The problem> All lines holding the word "circle" are to be copied from the records beneath.

Input for this task>
____________
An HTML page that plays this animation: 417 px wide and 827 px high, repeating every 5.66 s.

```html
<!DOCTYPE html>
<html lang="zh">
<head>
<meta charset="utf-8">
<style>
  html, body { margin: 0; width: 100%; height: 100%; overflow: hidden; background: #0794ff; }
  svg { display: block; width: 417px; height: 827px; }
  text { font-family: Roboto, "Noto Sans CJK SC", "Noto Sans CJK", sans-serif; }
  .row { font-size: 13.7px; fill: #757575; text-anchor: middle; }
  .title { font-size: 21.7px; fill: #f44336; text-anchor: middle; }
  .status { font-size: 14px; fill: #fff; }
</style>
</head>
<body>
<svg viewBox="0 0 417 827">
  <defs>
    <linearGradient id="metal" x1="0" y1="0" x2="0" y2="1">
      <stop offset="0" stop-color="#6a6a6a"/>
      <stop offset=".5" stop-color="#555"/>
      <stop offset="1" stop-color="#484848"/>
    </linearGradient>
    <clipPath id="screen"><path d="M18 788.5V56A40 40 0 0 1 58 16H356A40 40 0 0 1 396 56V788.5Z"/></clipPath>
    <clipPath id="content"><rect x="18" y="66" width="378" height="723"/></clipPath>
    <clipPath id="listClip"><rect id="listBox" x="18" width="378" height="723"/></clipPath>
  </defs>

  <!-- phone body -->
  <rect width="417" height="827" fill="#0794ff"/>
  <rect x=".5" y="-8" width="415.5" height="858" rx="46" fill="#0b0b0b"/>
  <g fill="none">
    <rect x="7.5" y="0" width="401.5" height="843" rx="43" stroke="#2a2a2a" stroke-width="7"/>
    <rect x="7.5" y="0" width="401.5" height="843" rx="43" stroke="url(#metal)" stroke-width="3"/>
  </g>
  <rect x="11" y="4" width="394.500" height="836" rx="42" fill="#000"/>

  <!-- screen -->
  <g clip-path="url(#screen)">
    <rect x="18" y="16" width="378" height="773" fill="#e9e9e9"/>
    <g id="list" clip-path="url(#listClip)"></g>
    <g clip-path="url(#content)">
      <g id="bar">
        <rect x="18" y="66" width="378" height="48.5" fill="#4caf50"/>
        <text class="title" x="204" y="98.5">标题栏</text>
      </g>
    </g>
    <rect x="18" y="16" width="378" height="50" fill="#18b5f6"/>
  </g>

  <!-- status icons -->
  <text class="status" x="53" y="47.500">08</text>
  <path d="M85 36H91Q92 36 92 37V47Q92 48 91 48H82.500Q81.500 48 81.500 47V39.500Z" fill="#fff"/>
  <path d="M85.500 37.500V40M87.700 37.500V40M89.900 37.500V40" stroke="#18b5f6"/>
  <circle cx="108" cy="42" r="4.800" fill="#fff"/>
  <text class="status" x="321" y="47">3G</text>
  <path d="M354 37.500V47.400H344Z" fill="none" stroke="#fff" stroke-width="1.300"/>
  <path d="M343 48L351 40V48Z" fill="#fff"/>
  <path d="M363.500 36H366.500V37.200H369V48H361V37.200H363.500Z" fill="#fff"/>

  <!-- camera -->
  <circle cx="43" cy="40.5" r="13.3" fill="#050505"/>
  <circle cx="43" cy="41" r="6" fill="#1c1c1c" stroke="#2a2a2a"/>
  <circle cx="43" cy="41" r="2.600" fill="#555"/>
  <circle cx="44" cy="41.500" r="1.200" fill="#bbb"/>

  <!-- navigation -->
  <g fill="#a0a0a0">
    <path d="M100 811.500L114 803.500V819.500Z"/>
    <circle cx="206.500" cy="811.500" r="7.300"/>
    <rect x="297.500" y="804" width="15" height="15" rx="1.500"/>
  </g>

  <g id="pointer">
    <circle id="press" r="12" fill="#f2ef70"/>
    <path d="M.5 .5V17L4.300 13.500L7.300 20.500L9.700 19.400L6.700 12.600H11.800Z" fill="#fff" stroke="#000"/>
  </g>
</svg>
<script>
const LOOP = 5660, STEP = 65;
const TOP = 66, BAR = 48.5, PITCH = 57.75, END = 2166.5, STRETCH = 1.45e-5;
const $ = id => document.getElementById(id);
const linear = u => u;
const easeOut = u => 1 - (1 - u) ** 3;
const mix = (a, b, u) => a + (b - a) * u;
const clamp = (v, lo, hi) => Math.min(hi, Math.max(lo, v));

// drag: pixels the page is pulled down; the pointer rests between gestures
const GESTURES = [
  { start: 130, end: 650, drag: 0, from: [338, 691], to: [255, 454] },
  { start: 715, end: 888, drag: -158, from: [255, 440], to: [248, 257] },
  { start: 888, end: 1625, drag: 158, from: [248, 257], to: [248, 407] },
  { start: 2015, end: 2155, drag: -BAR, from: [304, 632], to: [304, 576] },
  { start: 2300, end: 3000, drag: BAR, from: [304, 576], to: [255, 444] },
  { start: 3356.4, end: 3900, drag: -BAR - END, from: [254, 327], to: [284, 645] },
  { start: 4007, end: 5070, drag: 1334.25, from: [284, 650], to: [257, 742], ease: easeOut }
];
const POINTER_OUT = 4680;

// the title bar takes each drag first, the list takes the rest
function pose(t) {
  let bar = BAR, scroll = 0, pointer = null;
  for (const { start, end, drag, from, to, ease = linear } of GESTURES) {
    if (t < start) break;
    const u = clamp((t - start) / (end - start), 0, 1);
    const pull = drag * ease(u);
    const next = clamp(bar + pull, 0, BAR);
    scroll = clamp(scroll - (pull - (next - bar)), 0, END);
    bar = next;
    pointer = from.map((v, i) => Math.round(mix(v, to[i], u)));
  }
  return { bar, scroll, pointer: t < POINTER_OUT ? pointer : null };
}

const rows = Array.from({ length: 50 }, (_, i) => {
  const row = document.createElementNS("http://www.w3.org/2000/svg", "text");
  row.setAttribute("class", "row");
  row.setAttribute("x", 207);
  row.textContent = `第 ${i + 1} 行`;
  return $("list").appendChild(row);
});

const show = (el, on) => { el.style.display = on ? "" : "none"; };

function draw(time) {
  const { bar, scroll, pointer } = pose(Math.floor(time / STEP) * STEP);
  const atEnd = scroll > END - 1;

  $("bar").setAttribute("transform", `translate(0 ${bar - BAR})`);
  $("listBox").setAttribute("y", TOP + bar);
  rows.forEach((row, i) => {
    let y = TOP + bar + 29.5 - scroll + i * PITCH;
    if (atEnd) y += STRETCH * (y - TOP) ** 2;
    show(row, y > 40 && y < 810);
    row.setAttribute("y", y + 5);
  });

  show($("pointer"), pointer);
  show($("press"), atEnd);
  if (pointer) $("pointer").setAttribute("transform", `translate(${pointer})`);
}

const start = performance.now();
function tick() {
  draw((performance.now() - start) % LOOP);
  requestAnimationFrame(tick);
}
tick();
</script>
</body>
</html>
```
____________
Solution to the exercise>
  <circle cx="108" cy="42" r="4.800" fill="#fff"/>
  <circle cx="43" cy="40.5" r="13.3" fill="#050505"/>
  <circle cx="43" cy="41" r="6" fill="#1c1c1c" stroke="#2a2a2a"/>
  <circle cx="43" cy="41" r="2.600" fill="#555"/>
  <circle cx="44" cy="41.500" r="1.200" fill="#bbb"/>
    <circle cx="206.500" cy="811.500" r="7.300"/>
    <circle id="press" r="12" fill="#f2ef70"/>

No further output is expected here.